Ideally, the storage area should be dry, dark, and cool. And, if you want the food to preserve its nutrients, don’t store it for more than 4–12 months. True, dry goods can last for many years. Still, if you’re planning on consuming them within a year, do follow the so-called “FIFO” rotation system” to make sure the food is always fresh. This is done to avoid a situation when items stocked first are served last.
Vegetables can be stored for 6–8 months; dried fruits last for up to a year.
What Are the Best Dry Goods For Storing?
Cans with lids, glass jars, plastic jars, and foil bags are all great for storing dry goods. But which foods are best suited for long-term storage?
A Quick Reference Guide
|Time of the Year
Storing dry goods is a great way of making sure you won’t run out of essentials during a crisis. Dry goods like flour, sugar, rice, and grains take little space and won’t get spoiled like meat, fish, or liquid goods. The one thing that you’ll have to worry about is the temperature. Humidity also plays a big role; so, keep it under control as well.

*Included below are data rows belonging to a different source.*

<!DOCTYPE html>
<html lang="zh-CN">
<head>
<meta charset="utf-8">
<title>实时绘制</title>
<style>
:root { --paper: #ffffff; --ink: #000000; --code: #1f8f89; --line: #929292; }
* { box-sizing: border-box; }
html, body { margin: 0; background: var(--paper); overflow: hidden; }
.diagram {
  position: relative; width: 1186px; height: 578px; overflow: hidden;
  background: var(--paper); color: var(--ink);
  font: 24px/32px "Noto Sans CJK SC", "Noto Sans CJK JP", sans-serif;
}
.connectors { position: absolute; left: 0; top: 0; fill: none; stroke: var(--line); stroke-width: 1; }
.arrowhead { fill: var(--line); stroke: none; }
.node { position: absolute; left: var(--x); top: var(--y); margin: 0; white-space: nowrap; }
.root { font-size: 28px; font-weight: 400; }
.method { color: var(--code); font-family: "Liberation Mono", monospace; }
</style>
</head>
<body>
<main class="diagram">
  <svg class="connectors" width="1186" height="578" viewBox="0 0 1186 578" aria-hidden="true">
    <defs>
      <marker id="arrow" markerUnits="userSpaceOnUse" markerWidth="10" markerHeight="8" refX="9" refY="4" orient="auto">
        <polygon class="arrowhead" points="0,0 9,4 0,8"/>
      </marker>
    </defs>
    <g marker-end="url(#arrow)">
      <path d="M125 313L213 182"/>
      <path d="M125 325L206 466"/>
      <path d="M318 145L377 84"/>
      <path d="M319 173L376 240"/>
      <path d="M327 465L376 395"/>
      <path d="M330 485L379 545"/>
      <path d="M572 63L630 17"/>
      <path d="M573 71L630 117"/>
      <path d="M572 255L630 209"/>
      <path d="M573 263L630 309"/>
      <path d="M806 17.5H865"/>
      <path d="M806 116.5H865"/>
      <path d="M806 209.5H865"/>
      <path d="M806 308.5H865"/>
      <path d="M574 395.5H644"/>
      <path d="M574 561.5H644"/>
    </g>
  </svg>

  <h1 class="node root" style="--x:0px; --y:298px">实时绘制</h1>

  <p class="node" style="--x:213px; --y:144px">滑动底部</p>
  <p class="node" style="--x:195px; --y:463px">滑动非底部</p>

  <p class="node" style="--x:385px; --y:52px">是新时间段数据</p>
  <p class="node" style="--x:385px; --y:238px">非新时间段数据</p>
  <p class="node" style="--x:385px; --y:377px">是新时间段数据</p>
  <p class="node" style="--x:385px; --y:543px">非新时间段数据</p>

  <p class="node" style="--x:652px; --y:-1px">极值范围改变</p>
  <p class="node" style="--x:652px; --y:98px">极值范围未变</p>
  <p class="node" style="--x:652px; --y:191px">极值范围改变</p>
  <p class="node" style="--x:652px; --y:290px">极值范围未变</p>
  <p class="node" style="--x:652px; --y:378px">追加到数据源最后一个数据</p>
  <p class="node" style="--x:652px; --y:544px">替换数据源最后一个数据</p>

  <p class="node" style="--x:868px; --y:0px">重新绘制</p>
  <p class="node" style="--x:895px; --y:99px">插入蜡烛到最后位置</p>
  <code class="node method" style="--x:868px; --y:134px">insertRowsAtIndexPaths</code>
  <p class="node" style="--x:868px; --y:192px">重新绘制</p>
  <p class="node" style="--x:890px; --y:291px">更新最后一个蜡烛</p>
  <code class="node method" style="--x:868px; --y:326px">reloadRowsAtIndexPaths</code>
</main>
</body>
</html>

Today, we talked about the ideal temps for storage and went over how warm or cold the room should be in winter, spring, and other times of the year. Follow our recommendations, keep an eye on the thermometer, and give yourself peace of mind knowing that there are dry goods stored in the house waiting to get unpacked!
Featured Image Credit: Fevziie, Shutterstock